As you may have heard, David Moyes was recently dismissed as manager of Manchester United. In the fallout, a fair amount of blame has been leveled at a number of players, particularly senior ones, who are charged with underperforming to a greater extent than would have been warranted by Moyes's inadequate management. Comparisons have been drawn with the downfall of United's first manager post-Matt Busby, Wilf McGuinness, after whose sacking Brian Kidd is understood to have turned to the senior players and said, "You lousy bastards, you've let him down".
Kidd, being on the inside of the club at the time, presumably had knowledge of what had and hadn't happened. But for those of us stuck on the outside, it can be difficult to tell the difference between a player who has actively decided that his manager is useless — so much so that he must be ignored to the point of mutiny — and a player who hasn't made any such decision but is still playing badly. Because the thing about bad management, in any walk of life, is that it affects those being managed whether they want it to or not.
Persuading players to buy in to their manager falls, ultimately, on the manager himself, and is arguably the most important aspect of the job, at least in the initial stages. The favoured cliche is that a player will run through a brick wall for the right manager. But a manager doesn't persuade his team to do that by turning up on the first day and asking politely, "Would you run through this brick wall, please?" Instead, s/he makes them believe that they can, that they should and that they want to; for the manager, for themselves and for the club whose badge they bear on their chests. And then: cement dust.
But if none of that works, then the players don't have to decide that they won't be going through the wall. They simply won't be able to.
Players fail to buy in to managers for all sorts of reasons — personal distaste, professional disagreements, personal and professional insecurity. We're not making any outright accusations, but it wouldn't be a surprise if Robin van Persie had been a little put out when Moyes got the job, given reports that he'd signed with the club on the understanding that Alex Ferguson wouldn't be retiring any time soon. Leeds didn't buy into Brian Clough in 1974 because he told them they were all cheating arseholes who had never won anything properly. SB Nation's Callum Hamilton has elsewhere characterised Moyes' now-notorious instructions to Rio Ferdinand — play more like Phil Jagielka — as amounting to an accidental Clough.
All that said, football history is littered with players who have made the conscious decision that the man in charge is an idiot and should be ignored at every turn. Some of these are well-noted — think back to France's run to the 2006 World Cup final, which was reportedly achieved only once everybody realised that Raymond Domenech was best left to his own devices — while others will have to remain speculative for obvious reasons. This is usually not the done thing, of course — players need to be following instructions, otherwise they're stealing a living and the whole thing falls to pieces. Players play, managers manage, and everything stays nice and neat and simple. Yet, for all that, hindsight does tend to demonstrate that these dressing coups are frequently the right thing to do.
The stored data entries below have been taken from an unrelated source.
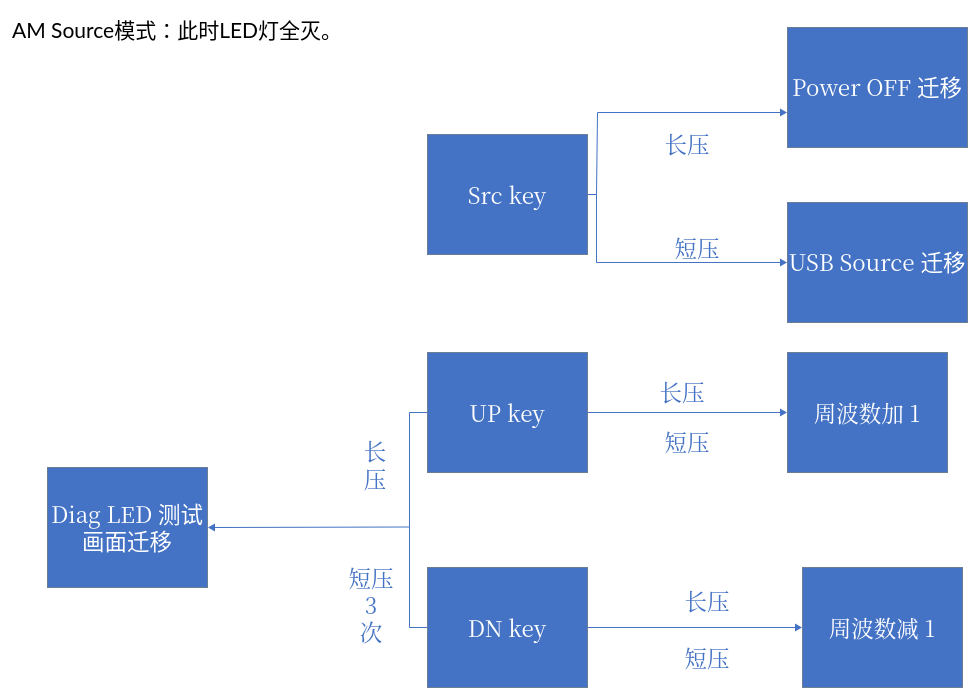
<!DOCTYPE html>
<html lang="zh-CN">
<head>
<meta charset="utf-8">
<title>AM Source模式</title>
<style>
:root {
  --paper: #ffffff;
  --ink: #000000;
  --blue: #4472c4;
  --edge: #6d7d94;
  --node-text: #ffffff;
  --serif: "Noto Serif CJK SC", "Noto Serif", serif;
  --sans: "Noto Sans CJK SC", "Noto Sans", sans-serif;
}
* { box-sizing: border-box; margin: 0; }
html, body { width: 980px; height: 700px; overflow: hidden; background: var(--paper); }
.diagram { position: relative; width: 980px; height: 700px; overflow: hidden; font: 22.5px/27px var(--serif); }
.title {
  position: absolute; left: 12px; top: 14px;
  font: 400 21px/30px Lato, "Noto Sans CJK SC", sans-serif;
  color: var(--ink); white-space: nowrap;
}
.title span { font-family: "Noto Sans CJK JP", sans-serif; }
.connectors { position: absolute; left: 0; top: 0; }
.connectors path { fill: none; stroke: var(--blue); stroke-width: 1; }
.connectors polygon { fill: var(--blue); }
.node {
  position: absolute; width: 161px; height: 121px; padding-right: 1px;
  display: flex; align-items: center; justify-content: center;
  background: var(--blue); border: 1px solid var(--edge);
  color: var(--node-text); text-align: center; white-space: nowrap;
}
.node.wide { width: 181px; }
.node.wide, .node.diag-led { padding-bottom: 2px; }
.node span { font-family: var(--sans); }
.label {
  position: absolute; width: 46px;
  color: var(--blue); text-align: center; white-space: nowrap;
}
.power-off { left: 787px; top: 27px; }
.src-key { left: 427px; top: 134px; }
.usb-source { left: 787px; top: 202px; }
.up-key { left: 427px; top: 352px; }
.freq-up { left: 787px; top: 352px; }
.diag-led { left: 47px; top: 467px; }
.dn-key { left: 427px; top: 567px; }
.freq-down { left: 802px; top: 567px; }
.src-long { left: 664px; top: 130px; }
.src-short { left: 674px; top: 234px; }
.up-long { left: 659px; top: 378px; }
.up-short { left: 664px; top: 428px; }
.diag-long { left: 352px; top: 436px; line-height: 28px; }
.diag-short { left: 348px; top: 564px; }
.dn-long { left: 684px; top: 587px; }
.dn-short { left: 684px; top: 644px; }
</style>
</head>
<body>
<main class="diagram">
  <h1 class="title">AM Source模式<span lang="ja">：</span>此时LED灯全灭。</h1>

  <svg class="connectors" width="980" height="700" viewBox="0 0 980 700" aria-hidden="true">
    <defs>
      <polygon id="arrowhead" points="0,0 -7,-4 -7,4"/>
    </defs>
    <path d="M588 194.5H596.5L597.5 112.5H780"/>
    <path d="M596.5 194.5V262.5H780"/>
    <path d="M588 412.5H780"/>
    <path d="M588 627.5H795"/>
    <path d="M427 412.5H409.5V527L214 527.5"/>
    <path d="M427 627.5H409.5V527"/>
    <use href="#arrowhead" x="787" y="112.5"/>
    <use href="#arrowhead" x="787" y="262.5"/>
    <use href="#arrowhead" x="787" y="412.5"/>
    <use href="#arrowhead" x="802" y="627.5"/>
    <use href="#arrowhead" transform="translate(208 527.5) rotate(180)"/>
  </svg>

  <div class="node wide power-off"><p>Power OFF <span>迁移</span></p></div>
  <div class="node src-key"><p>Src key</p></div>
  <div class="node wide usb-source"><p>USB Source <span>迁移</span></p></div>
  <div class="node up-key"><p>UP key</p></div>
  <div class="node freq-up"><p>周波数加 1</p></div>
  <div class="node diag-led"><p>Diag LED <span>测试<br>画面迁移</span></p></div>
  <div class="node dn-key"><p>DN key</p></div>
  <div class="node freq-down"><p>周波数减 1</p></div>

  <p class="label src-long">长压</p>
  <p class="label src-short">短压</p>
  <p class="label up-long">长压</p>
  <p class="label up-short">短压</p>
  <p class="label diag-long">长<br>压</p>
  <p class="label diag-short">短压<br>3<br>次</p>
  <p class="label dn-long">长压</p>
  <p class="label dn-short">短压</p>
</main>
</body>
</html>
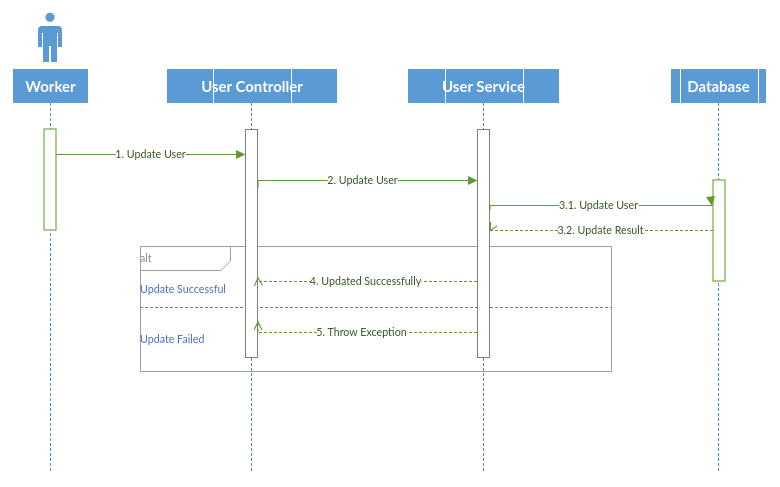
<!DOCTYPE html>
<html lang="en">
<head>
<meta charset="utf-8">
<title>Update User Sequence Diagram</title>
<style>
:root {
  --paper: #fff;
  --header: #5b9bd5;
  --lifeline: #4a90c0;
  --lifeline-plain: #5585a8;
  --message: #63983a;
  --message-text: #375623;
  --bar-green: #70ad47;
  --bar-gray: #7f7f7f;
  --frame: #a0a0a0;
  --frame-text: #8c8c8c;
  --guard: #4472c4;
}
* { box-sizing: border-box; }
html, body { margin: 0; overflow: hidden; background: var(--paper); }
.diagram {
  position: relative;
  width: 780px;
  height: 487px;
  overflow: hidden;
  background: var(--paper);
  font-family: Lato, sans-serif;
}
.lines { position: absolute; left: 0; top: 0; display: block; }
.participant {
  position: absolute;
  top: 69px;
  height: 34px;
  display: flex;
  align-items: center;
  justify-content: center;
  background: var(--header);
  color: var(--paper);
  font-size: 15px;
  font-weight: 700;
  white-space: nowrap;
}
.participant span { position: relative; }
.participant.divided::before {
  content: "";
  position: absolute;
  top: 0;
  bottom: 0;
  left: var(--divider);
  width: 77px;
  border: solid var(--paper);
  border-width: 0 1px;
}
.worker { left: 13px; width: 75px; }
.controller { left: 167px; width: 170px; --divider: 46px; }
.service { left: 408px; width: 151px; --divider: 37px; }
.database { left: 671px; width: 95px; --divider: 9px; }
.label {
  position: absolute;
  height: 14px;
  line-height: 14px;
  font-size: 10.7px;
  white-space: nowrap;
}
.message {
  transform: translateX(-50%);
  background: var(--paper);
  color: var(--message-text);
}
.guard { left: 140px; color: var(--guard); }
.operator { left: 140px; top: 251px; color: var(--frame-text); }
.lifeline { stroke: var(--lifeline); stroke-dasharray: 3 2; }
.lifeline.plain { stroke: var(--lifeline-plain); }
.bar { fill: var(--paper); stroke: var(--bar-gray); }
.bar.green { stroke: var(--bar-green); stroke-width: 1.2; }
.frame { fill: none; stroke: var(--frame); }
.divider { stroke: #777; stroke-dasharray: 3 2; }
.call, .reply, .open-head { fill: none; stroke: var(--message); stroke-width: 1.1; }
.reply { stroke-dasharray: 3 2; }
.solid-head { fill: var(--message); }
.actor { fill: var(--header); }
</style>
</head>
<body>
<main class="diagram">
  <svg class="lines" width="780" height="487" viewBox="0 0 780 487" aria-hidden="true">
    <g class="actor">
      <circle cx="50" cy="17.3" r="4.6"/>
      <path d="M42 26H58Q62 26 62 30V47H58V33H57V62H51V46H49V62H43V33H42V47H38V30Q38 26 42 26Z"/>
    </g>

    <g class="lifelines">
      <line class="lifeline" x1="50.5" y1="103" x2="50.5" y2="473"/>
      <line class="lifeline plain" x1="251.5" y1="103" x2="251.5" y2="473"/>
      <line class="lifeline plain" x1="483.5" y1="103" x2="483.5" y2="473"/>
      <line class="lifeline" x1="718.5" y1="103" x2="718.5" y2="473"/>
    </g>

    <g class="alternative">
      <rect class="frame" x="140.5" y="246.5" width="471" height="125"/>
      <path class="frame" d="M230.5 246.5V261L221 270.5H140.5"/>
      <line class="divider" x1="140" y1="307.5" x2="611" y2="307.5"/>
    </g>

    <g class="activations">
      <rect class="bar green" x="44" y="129" width="12" height="101"/>
      <rect class="bar" x="245.5" y="129.5" width="12" height="228"/>
      <rect class="bar" x="477.5" y="129.5" width="12" height="228"/>
      <rect class="bar green" x="713" y="180" width="12" height="101"/>
    </g>

    <g class="messages">
      <path class="call" d="M56 154.5H238"/>
      <path class="solid-head" d="M236 150L245.5 154.5L236 159Z"/>
      <path class="call" d="M258 188V180.5H470"/>
      <path class="solid-head" d="M468 176L477.5 180.5L468 185Z"/>
      <path class="call" d="M490 210V205.5H713"/>
      <path class="solid-head" d="M706 197L715 196L712 206Z"/>
      <path class="reply" d="M713 230.5H490"/>
      <path class="open-head" d="M490.5 222V230.5L497 226"/>
      <path class="reply" d="M477 281.5H258"/>
      <path class="open-head" d="M254.5 286L258 277.5L262.5 285.5"/>
      <path class="reply" d="M477 332.5H258V322"/>
      <path class="open-head" d="M254 330L258 321.5L262 330"/>
    </g>
  </svg>

  <div class="participant worker"><span>Worker</span></div>
  <div class="participant controller divided"><span>User Controller</span></div>
  <div class="participant service divided"><span>User Service</span></div>
  <div class="participant database divided"><span>Database</span></div>

  <div class="label operator">alt</div>
  <div class="label guard" style="top:282px">Update Successful</div>
  <div class="label guard" style="top:332px">Update Failed</div>

  <div class="label message" style="left:150.5px;top:147px">1. Update User</div>
  <div class="label message" style="left:362.5px;top:173px">2. Update User</div>
  <div class="label message" style="left:598.5px;top:198px">3.1. Update User</div>
  <div class="label message" style="left:600.5px;top:223px">3.2. Update Result</div>
  <div class="label message" style="left:365.5px;top:274px">4. Updated Successfully</div>
  <div class="label message" style="left:361.5px;top:325px">5. Throw Exception</div>
</main>
</body>
</html>
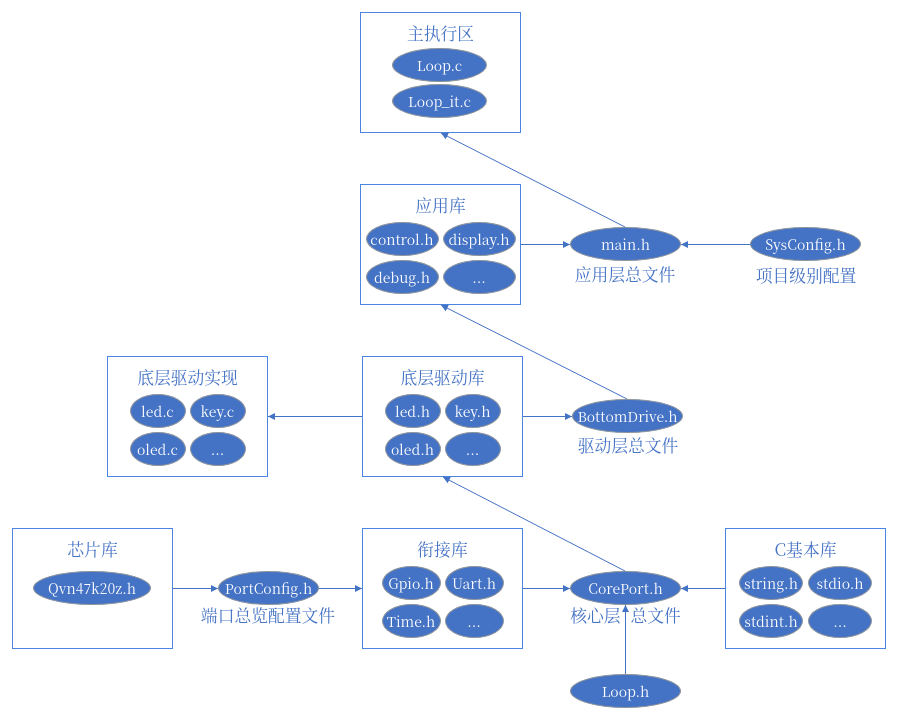
<!DOCTYPE html>
<html lang="zh-CN">
<head>
<meta charset="utf-8">
<title>代码分层结构图</title>
<style>
:root {
  --paper: #ffffff;
  --blue: #4472c4;
  --frame: #4a86e0;
  --rim: #8f959c;
  --on-blue: #ffffff;
}
* { box-sizing: border-box; margin: 0; padding: 0; }
html, body { width: 898px; height: 720px; overflow: hidden; background: var(--paper); }
body { font-family: "Noto Serif CJK SC", "Noto Serif", serif; }
.diagram { position: relative; width: 898px; height: 720px; overflow: hidden; }

.layer {
  position: absolute;
  left: var(--x); top: var(--y);
  width: 161px; height: 121px;
  padding-top: 8px;
  border: 1px solid var(--frame);
  display: flex; flex-direction: column; align-items: center;
}
.layer h2, .caption {
  font-size: 16.8px; font-weight: 400; line-height: 24px;
  color: var(--blue); white-space: nowrap;
}
.files {
  display: grid;
  grid-template-columns: repeat(var(--cols, 2), var(--w));
  gap: 4px;
  margin-top: 5px;
  list-style: none;
}
.files.stacked { --cols: 1; gap: 2px; margin: 3px 2px 0 0; }
.files.single { --cols: 1; margin: 10px 1px 0 0; }

.file {
  height: 34px;
  padding-bottom: 1px;
  display: flex; align-items: center; justify-content: center;
  border: 1px solid var(--rim); border-radius: 50%;
  background: var(--blue); color: var(--on-blue);
  font-size: 14px; line-height: 22px; white-space: nowrap;
}
.hub { position: absolute; left: var(--x); top: var(--y); width: var(--w, 111px); }
.caption { position: absolute; left: var(--x); top: var(--y); transform: translateX(-50%); }
.caption.parted { display: flex; gap: 10px; }

.connectors { position: absolute; left: 0; top: 0; }
.connectors line { stroke: var(--blue); stroke-width: 1; marker-end: url(#arrow); }
.connectors marker path { fill: var(--blue); }
</style>
</head>
<body>
<main class="diagram">

  <section class="layer" style="--x:360px; --y:12px">
    <h2>主执行区</h2>
    <ul class="files stacked" style="--w:95px">
      <li class="file">Loop.c</li>
      <li class="file">Loop_it.c</li>
    </ul>
  </section>

  <section class="layer" style="--x:360px; --y:184px">
    <h2>应用库</h2>
    <ul class="files" style="--w:73px">
      <li class="file">control.h</li>
      <li class="file">display.h</li>
      <li class="file">debug.h</li>
      <li class="file">...</li>
    </ul>
  </section>

  <section class="layer" style="--x:107px; --y:356px">
    <h2>底层驱动实现</h2>
    <ul class="files" style="--w:56px">
      <li class="file">led.c</li>
      <li class="file">key.c</li>
      <li class="file">oled.c</li>
      <li class="file">...</li>
    </ul>
  </section>

  <section class="layer" style="--x:362px; --y:356px">
    <h2>底层驱动库</h2>
    <ul class="files" style="--w:56px">
      <li class="file">led.h</li>
      <li class="file">key.h</li>
      <li class="file">oled.h</li>
      <li class="file">...</li>
    </ul>
  </section>

  <section class="layer" style="--x:12px; --y:528px">
    <h2>芯片库</h2>
    <ul class="files single" style="--w:118px">
      <li class="file">Qvn47k20z.h</li>
    </ul>
  </section>

  <section class="layer" style="--x:362px; --y:528px">
    <h2>衔接库</h2>
    <ul class="files" style="--w:59px">
      <li class="file">Gpio.h</li>
      <li class="file">Uart.h</li>
      <li class="file">Time.h</li>
      <li class="file">...</li>
    </ul>
  </section>

  <section class="layer" style="--x:725px; --y:528px">
    <h2>C基本库</h2>
    <ul class="files" style="--w:64px; column-gap:5px">
      <li class="file">string.h</li>
      <li class="file">stdio.h</li>
      <li class="file">stdint.h</li>
      <li class="file">...</li>
    </ul>
  </section>

  <div class="file hub" style="--x:570px; --y:227px">main.h</div>
  <p class="caption" style="--x:625px; --y:262px">应用层总文件</p>

  <div class="file hub" style="--x:750px; --y:227px">SysConfig.h</div>
  <p class="caption" style="--x:806px; --y:263px">项目级别配置</p>

  <div class="file hub" style="--x:572px; --y:399px">BottomDrive.h</div>
  <p class="caption" style="--x:628px; --y:433px">驱动层总文件</p>

  <div class="file hub" style="--x:218px; --y:571px; --w:101px">PortConfig.h</div>
  <p class="caption" style="--x:268px; --y:603px">端口总览配置文件</p>

  <div class="file hub" style="--x:570px; --y:571px">CorePort.h</div>
  <p class="caption parted" style="--x:625.5px; --y:603px"><span>核心层</span><span>总文件</span></p>

  <div class="file hub" style="--x:570px; --y:674px">Loop.h</div>

  <svg class="connectors" width="898" height="720" viewBox="0 0 898 720" aria-hidden="true">
    <defs>
      <marker id="arrow" markerUnits="userSpaceOnUse" markerWidth="8" markerHeight="8" refX="7" refY="4" orient="auto">
        <path d="M0 0.5 L7 4 L0 7.5Z"/>
      </marker>
    </defs>
    <line x1="625" y1="227" x2="441" y2="133"/>
    <line x1="521" y1="244.5" x2="570" y2="244.5"/>
    <line x1="750" y1="244.5" x2="681" y2="244.5"/>
    <line x1="627" y1="399" x2="441" y2="305"/>
    <line x1="362" y1="416.5" x2="268" y2="416.5"/>
    <line x1="523" y1="416.5" x2="572" y2="416.5"/>
    <line x1="625" y1="571" x2="443" y2="477"/>
    <line x1="173" y1="588.5" x2="218" y2="588.5"/>
    <line x1="319" y1="588.5" x2="362" y2="588.5"/>
    <line x1="523" y1="588.5" x2="570" y2="588.5"/>
    <line x1="725" y1="588.5" x2="681" y2="588.5"/>
    <line x1="625.5" y1="674" x2="625.5" y2="605"/>
  </svg>

</main>
</body>
</html>
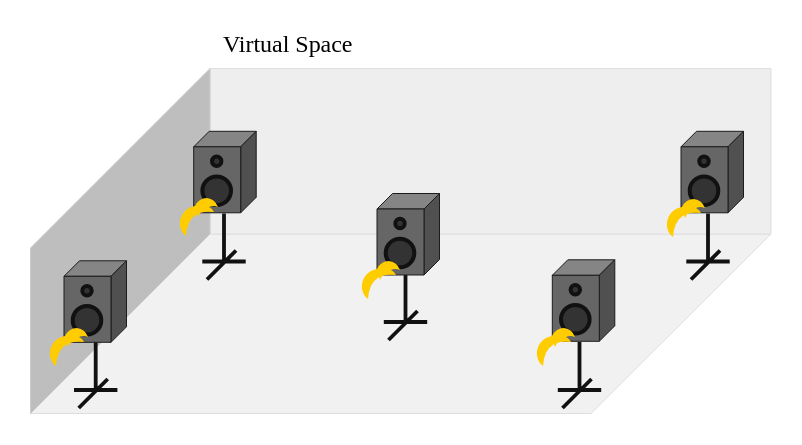
<!DOCTYPE html>
<html lang="en">
<head>
<meta charset="utf-8">
<title>Virtual Space</title>
<style>
:root {
  --page: #fff;
  --ink: #000;
  --wall-back: #eee;
  --wall-left: #bebebe;
  --floor: #f1f1f1;
  --edge: #dedede;
  --box-front: #666;
  --box-top: #858585;
  --box-side: #505050;
  --box-line: #1c1c1c;
  --cone: #333;
  --black: #111;
  --sound: #fc0;
}
html, body { margin: 0; overflow: hidden; background: var(--page); }
.diagram { display: block; width: 802px; height: 445px; }
.title { font: 24px "Liberation Serif", "Noto Serif", serif; fill: var(--ink); }
.room { stroke: var(--edge); stroke-width: 1; stroke-linejoin: round; }
.wall-back { fill: var(--wall-back); }
.wall-left { fill: var(--wall-left); stroke: #ccc; }
.floor { fill: var(--floor); }
.cabinet { stroke: var(--box-line); stroke-width: 1; stroke-linejoin: round; }
.front { fill: var(--box-front); }
.top { fill: var(--box-top); }
.side { fill: var(--box-side); }
.driver { fill: var(--cone); stroke: var(--black); }
.stand { fill: none; stroke: var(--black); stroke-width: 3.8; }
.sound { fill: var(--sound); }
</style>
</head>
<body>
<svg class="diagram" viewBox="0 0 802 445" role="img" aria-label="Five loudspeakers on stands in a virtual room">
  <defs>
    <g id="cabinet">
      <g class="cabinet">
        <polygon class="top" points="0,0 15.5,-15.5 62.5,-15.5 47,0"/>
        <polygon class="side" points="47,0 62.5,-15.5 62.5,50.5 47,66"/>
        <rect class="front" width="47" height="66"/>
      </g>
      <circle class="driver" cx="23" cy="14.5" r="4.7" stroke-width="4"/>
      <circle class="driver" cx="23" cy="44" r="14.3" stroke-width="4"/>
    </g>
    <path id="stand" class="stand" d="M0-48V0M-21.7 0H21.7M-17 18L12-11"/>
    <path id="sound" class="sound" d="M6 39C-2 33-2 21 5 14Q9 10 15 9Q19 1 27 1Q35 2 38 10Q33 8 29 10Q33 12 34 15Q25 14 20 16L18 20L17 17Q7 23 6 39Z"/>
  </defs>

  <text class="title" x="223" y="52" textLength="129.5">Virtual Space</text>

  <g class="room">
    <polygon class="floor" points="210,234 771,234 591,413.5 30.5,413.5"/>
    <rect class="wall-back" x="210" y="68.5" width="561" height="165.5"/>
    <polygon class="wall-left" points="30.5,248 210,68.5 210,234 30.5,413.5"/>
  </g>

  <g id="speaker-back-left">
    <use href="#stand" x="224" y="261.5"/>
    <use href="#cabinet" x="193.7" y="146.8"/>
    <use href="#sound" x="180" y="197"/>
  </g>
  <g id="speaker-back-right">
    <use href="#stand" x="708" y="261.5"/>
    <use href="#cabinet" x="681" y="146.8"/>
    <use href="#sound" x="667" y="198"/>
  </g>
  <g id="speaker-center">
    <use href="#stand" x="405.5" y="322"/>
    <use href="#cabinet" x="377" y="209"/>
    <use href="#sound" x="362" y="260"/>
  </g>
  <g id="speaker-front-left">
    <use href="#stand" x="95.7" y="390"/>
    <use href="#cabinet" x="64" y="276.3"/>
    <use href="#sound" x="50" y="327"/>
  </g>
  <g id="speaker-front-right">
    <use href="#stand" x="579.5" y="390"/>
    <use href="#cabinet" x="552.3" y="275.3"/>
    <use href="#sound" x="537" y="327"/>
  </g>
</svg>
</body>
</html>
It all depends on whether you believe the players are the ones guiding the axe, or whether they're just hastening its drop — whether they're throwing the manager overboard, or if they're just dawdling on the way to the orange floating life-saving ring thing. Recent notable (possible) scalps in the Premier League: Luis Felipe Scolari and Andre Villas-Boas at Chelsea, Moyes at United and possibly Roy Hodgson at Liverpool, depending on how conspiratorial one feels about Steven Gerrard skying a penalty three days before the doomed manager was dismissed by mutual contempt. All gone, amid rumours of player discontent, and all, to a man, largely unlamented.
Finally, it's important to remember that players, as well as liking large piles of money and being told that they're amazing — that they're brilliant, amazingly brilliant — also like winning football matches. They like being good at football. And they're not always complete idiots about what being good at football requires. If they existed, then most of the rebellions above were motivated at a base level by the thought that this clown in charge was reducing the likelihood that the team would win.
There's an obvious problem here, which is the untestable opposite. If the players revolt — and oh, how they can revolt — then there's no way of knowing what might have happened had they not and instead struggled through the initial clashes and tried their damnedest to get through the wall. Perhaps Moyes was one great team talk away from immortality, or Villas-Boas one tiny tactical tweak away from everything falling into place.
We'll never know. Ultimately, perhaps it's best to conceive of player power in its malign, manager-killing manifestation as not just the straightforward act of dressing room rebellion it's often presumed to be. Sometimes, it doubtless is — footballers, at times, can be all manner of disappointing. Other times, though, it's more likely to be a consequence of the wrong manager thrust into the wrong company, or getting off on the wrong foot. He's not always the cause. Sometimes he's a symptom, and almost never the whole story.